_What is expected_
Work through the material below and tally the lines holding "padding"; only the tally should be returned.

_Data section_
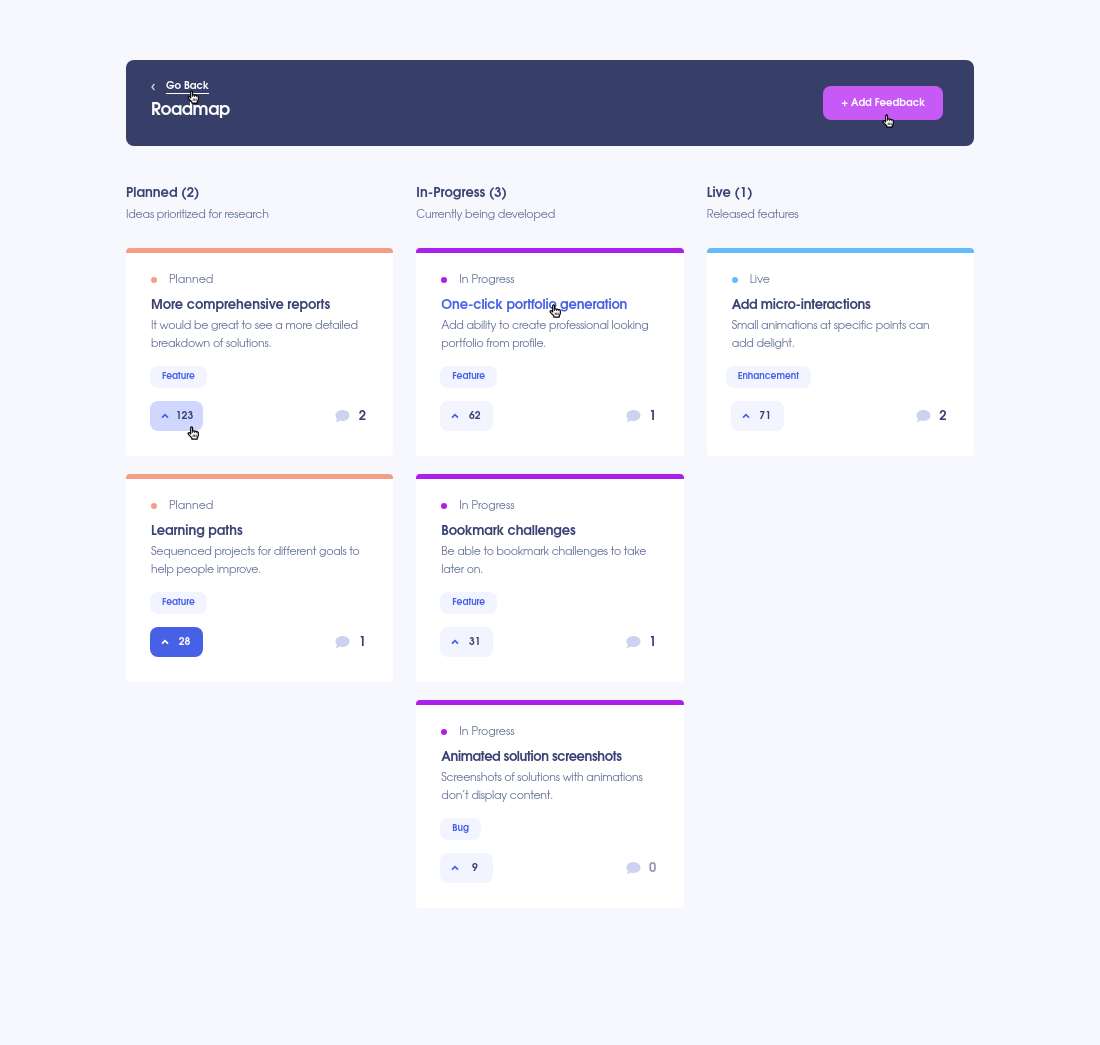
<!DOCTYPE html>
<html lang="en">
<head>
<meta charset="utf-8">
<title>Roadmap</title>
<style>
:root {
  --page: #f7f8fd;
  --navy: #373f68;
  --ink: #3a4374;
  --muted: #647196;
  --blue: #4661e6;
  --chip: #f2f4ff;
  --chip-hover: #cfd7ff;
  --planned: #f49f85;
  --progress: #ad1fea;
  --live: #62bcfa;
  --button: #c75af6;
  --bubble: #cdd2ee;
}
* { box-sizing: border-box; margin: 0; padding: 0; }
html, body { width: 1100px; height: 1045px; overflow: hidden; }
body {
  position: relative;
  padding: 60px 126px 0;
  background: var(--page);
  color: var(--ink);
  font-family: "TeX Gyre Adventor", "Open Sans", sans-serif;
  font-size: 11px;
  white-space: nowrap;
}
a { color: inherit; text-decoration: none; }
svg { display: block; flex: none; }
.symbols { position: absolute; width: 0; height: 0; }

.topbar {
  display: flex;
  align-items: center;
  justify-content: space-between;
  height: 86px;
  padding: 0 31px 0 25px;
  border-radius: 8px;
  background: var(--navy);
  color: #fff;
}
.topbar-heading { padding-bottom: 6px; }
.back {
  display: flex;
  align-items: center;
  gap: 11px;
  height: 20px;
  font-size: 10.2px;
  font-weight: 700;
}
.back span { line-height: 13px; border-bottom: 1px solid #fff; }
.topbar h1 { font-size: 17px; line-height: 26px; letter-spacing: -.4px; }
.add-feedback {
  width: 120px;
  height: 34px;
  border-radius: 8px;
  background: var(--button);
  font-size: 10.2px;
  font-weight: 700;
  line-height: 34px;
  text-align: center;
}

.board {
  display: grid;
  grid-template-columns: repeat(3, 1fr);
  gap: 23px;
  align-items: start;
  margin-top: 36px;
}
.column-head { margin-bottom: 23px; }
.column-head h2 { font-size: 13px; line-height: 22px; }
.column-head p { margin-top: 1px; line-height: 20px; letter-spacing: -.2px; color: var(--muted); }
.cards { display: flex; flex-direction: column; gap: 18.2px; }
.planned { --accent: var(--planned); }
.progress { --accent: var(--progress); }
.live { --accent: var(--live); }

.card {
  position: relative;
  display: flex;
  flex-direction: column;
  align-items: flex-start;
  height: 208px;
  padding: 23px 27px 0 25px;
  border-radius: 4px;
  background: #fff;
  overflow: hidden;
}
.card::before {
  content: "";
  position: absolute;
  inset: 0 0 auto;
  height: 4.5px;
  background: var(--accent);
}
.status {
  display: flex;
  align-items: center;
  gap: 12px;
  line-height: 18px;
  color: var(--muted);
}
.status::before {
  content: "";
  width: 6px;
  height: 6px;
  border-radius: 50%;
  background: var(--accent);
}
.card h3 { margin-top: 6px; font-size: 13px; line-height: 20px; letter-spacing: var(--track, -.05px); }
.card h3.is-hovered { color: var(--blue); }
.description { margin-top: 3px; line-height: 17.6px; letter-spacing: -.22px; color: var(--muted); }
.tag {
  margin: 12.8px 0 13px -1px;
  padding: 0 12px;
  border-radius: 8px;
  background: var(--chip);
  color: var(--blue);
  font-size: 9.1px;
  font-weight: 700;
  line-height: 22px;
}
.tag.wide { margin-left: -6px; }
.card-foot { display: flex; align-items: center; justify-content: space-between; align-self: stretch; margin-left: -1px; }
.vote {
  display: flex;
  align-items: center;
  width: 53px;
  height: 30px;
  padding-left: 11px;
  border-radius: 8px;
  background: var(--chip);
  color: var(--ink);
  font-size: 10.4px;
  font-weight: 700;
}
.vote svg { color: var(--blue); }
.vote span { width: 31px; text-align: center; }
.vote.is-hovered { background: var(--chip-hover); }
.vote.is-active { background: var(--blue); color: #fff; }
.vote.is-active svg { color: #fff; }
.comments { display: flex; align-items: center; gap: 8px; font-size: 13px; font-weight: 700; }
.comments svg { color: var(--bubble); }
.comments span { width: 8px; display: flex; justify-content: center; }
.comments.none span { color: #9299b5; }

.pointer { position: absolute; }
.on-back { left: 187px; top: 90px; }
.on-add { left: 882px; top: 114px; }
.on-title { left: 549px; top: 304px; }
.on-vote { left: 187px; top: 426px; }
</style>
</head>
<body>
<svg class="symbols" aria-hidden="true">
  <defs>
    <symbol id="chevron-up" viewBox="0 0 8 6"><path d="M1 4.6 4 1.6 7 4.6" fill="none" stroke="currentColor" stroke-width="1.7"/></symbol>
    <symbol id="bubble" viewBox="0 0 15 14"><path d="M7.5 1C11.500 1 14.500 3.400 14.500 6.500S11.500 12 7.500 12C6.500 12 5.500 11.800 4.600 11.500 3.700 12.400 2.300 13 .6 13 1.500 12 2 11 2 10 1 9 .5 7.800 .5 6.500 .5 3.400 3.500 1 7.500 1Z" fill="currentColor"/></symbol>
    <symbol id="hand" viewBox="0 0 14 15">
      <path d="M4 8.500V2.200Q4 1 5 1T6 2.200V5.500Q7 4.700 8 5.600 9 5 10 6 11.800 5.600 12.200 7.200V10Q12.200 11.500 11 12.600V14H5.200V12.800L1.500 9Q.8 7.800 1.800 7.200T4 8.500Z" fill="#fff" stroke="#000" stroke-width="1.3" stroke-linejoin="round"/>
      <path d="M6 5.500V7.500M8 5.600V7.500M10 6V7.700M6.700 9.300V11.800M8.300 9.300V11.800M9.900 9.300V11.800" stroke="#000" stroke-width=".8"/>
    </symbol>
  </defs>
</svg>

<header class="topbar">
  <div class="topbar-heading">
    <a class="back" href="#">
      <svg width="4" height="8" viewBox="0 0 4 8"><path d="M3.400 1 1 4 3.400 7" fill="none" stroke="#cdd2ee" stroke-width="1.3"/></svg>
      <span>Go Back</span>
    </a>
    <h1>Roadmap</h1>
  </div>
  <a class="add-feedback" href="#">+ Add Feedback</a>
</header>

<main class="board">
  <section class="planned">
    <div class="column-head">
      <h2>Planned (2)</h2>
      <p>Ideas prioritized for research</p>
    </div>
    <div class="cards">
      <article class="card">
        <p class="status">Planned</p>
        <h3>More comprehensive reports</h3>
        <p class="description">It would be great to see a more detailed<br>breakdown of solutions.</p>
        <span class="tag">Feature</span>
        <div class="card-foot">
          <a class="vote is-hovered" href="#"><svg width="8" height="6"><use href="#chevron-up"/></svg><span>123</span></a>
          <div class="comments"><svg width="15" height="14"><use href="#bubble"/></svg><span>2</span></div>
        </div>
      </article>
      <article class="card">
        <p class="status">Planned</p>
        <h3>Learning paths</h3>
        <p class="description">Sequenced projects for different goals to<br>help people improve.</p>
        <span class="tag">Feature</span>
        <div class="card-foot">
          <a class="vote is-active" href="#"><svg width="8" height="6"><use href="#chevron-up"/></svg><span>28</span></a>
          <div class="comments"><svg width="15" height="14"><use href="#bubble"/></svg><span>1</span></div>
        </div>
      </article>
    </div>
  </section>

  <section class="progress">
    <div class="column-head">
      <h2>In-Progress (3)</h2>
      <p>Currently being developed</p>
    </div>
    <div class="cards">
      <article class="card">
        <p class="status">In Progress</p>
        <h3 class="is-hovered" style="--track: -.15px">One-click portfolio generation</h3>
        <p class="description">Add ability to create professional looking<br>portfolio from profile.</p>
        <span class="tag">Feature</span>
        <div class="card-foot">
          <a class="vote" href="#"><svg width="8" height="6"><use href="#chevron-up"/></svg><span>62</span></a>
          <div class="comments"><svg width="15" height="14"><use href="#bubble"/></svg><span>1</span></div>
        </div>
      </article>
      <article class="card">
        <p class="status">In Progress</p>
        <h3 style="--track: -.18px">Bookmark challenges</h3>
        <p class="description">Be able to bookmark challenges to take<br>later on.</p>
        <span class="tag">Feature</span>
        <div class="card-foot">
          <a class="vote" href="#"><svg width="8" height="6"><use href="#chevron-up"/></svg><span>31</span></a>
          <div class="comments"><svg width="15" height="14"><use href="#bubble"/></svg><span>1</span></div>
        </div>
      </article>
      <article class="card">
        <p class="status">In Progress</p>
        <h3 style="--track: -.38px">Animated solution screenshots</h3>
        <p class="description">Screenshots of solutions with animations<br>don’t display content.</p>
        <span class="tag">Bug</span>
        <div class="card-foot">
          <a class="vote" href="#"><svg width="8" height="6"><use href="#chevron-up"/></svg><span>9</span></a>
          <div class="comments none"><svg width="15" height="14"><use href="#bubble"/></svg><span>0</span></div>
        </div>
      </article>
    </div>
  </section>

  <section class="live">
    <div class="column-head">
      <h2>Live (1)</h2>
      <p>Released features</p>
    </div>
    <div class="cards">
      <article class="card">
        <p class="status">Live</p>
        <h3 style="--track: -.24px">Add micro-interactions</h3>
        <p class="description">Small animations at specific points can<br>add delight.</p>
        <span class="tag wide">Enhancement</span>
        <div class="card-foot">
          <a class="vote" href="#"><svg width="8" height="6"><use href="#chevron-up"/></svg><span>71</span></a>
          <div class="comments"><svg width="15" height="14"><use href="#bubble"/></svg><span>2</span></div>
        </div>
      </article>
    </div>
  </section>
</main>

<svg class="pointer on-back" width="13" height="14" aria-hidden="true"><use href="#hand"/></svg>
<svg class="pointer on-add" width="13" height="14" aria-hidden="true"><use href="#hand"/></svg>
<svg class="pointer on-title" width="13" height="14" aria-hidden="true"><use href="#hand"/></svg>
<svg class="pointer on-vote" width="13" height="14" aria-hidden="true"><use href="#hand"/></svg>
</body>
</html>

_Output of the exercise_
7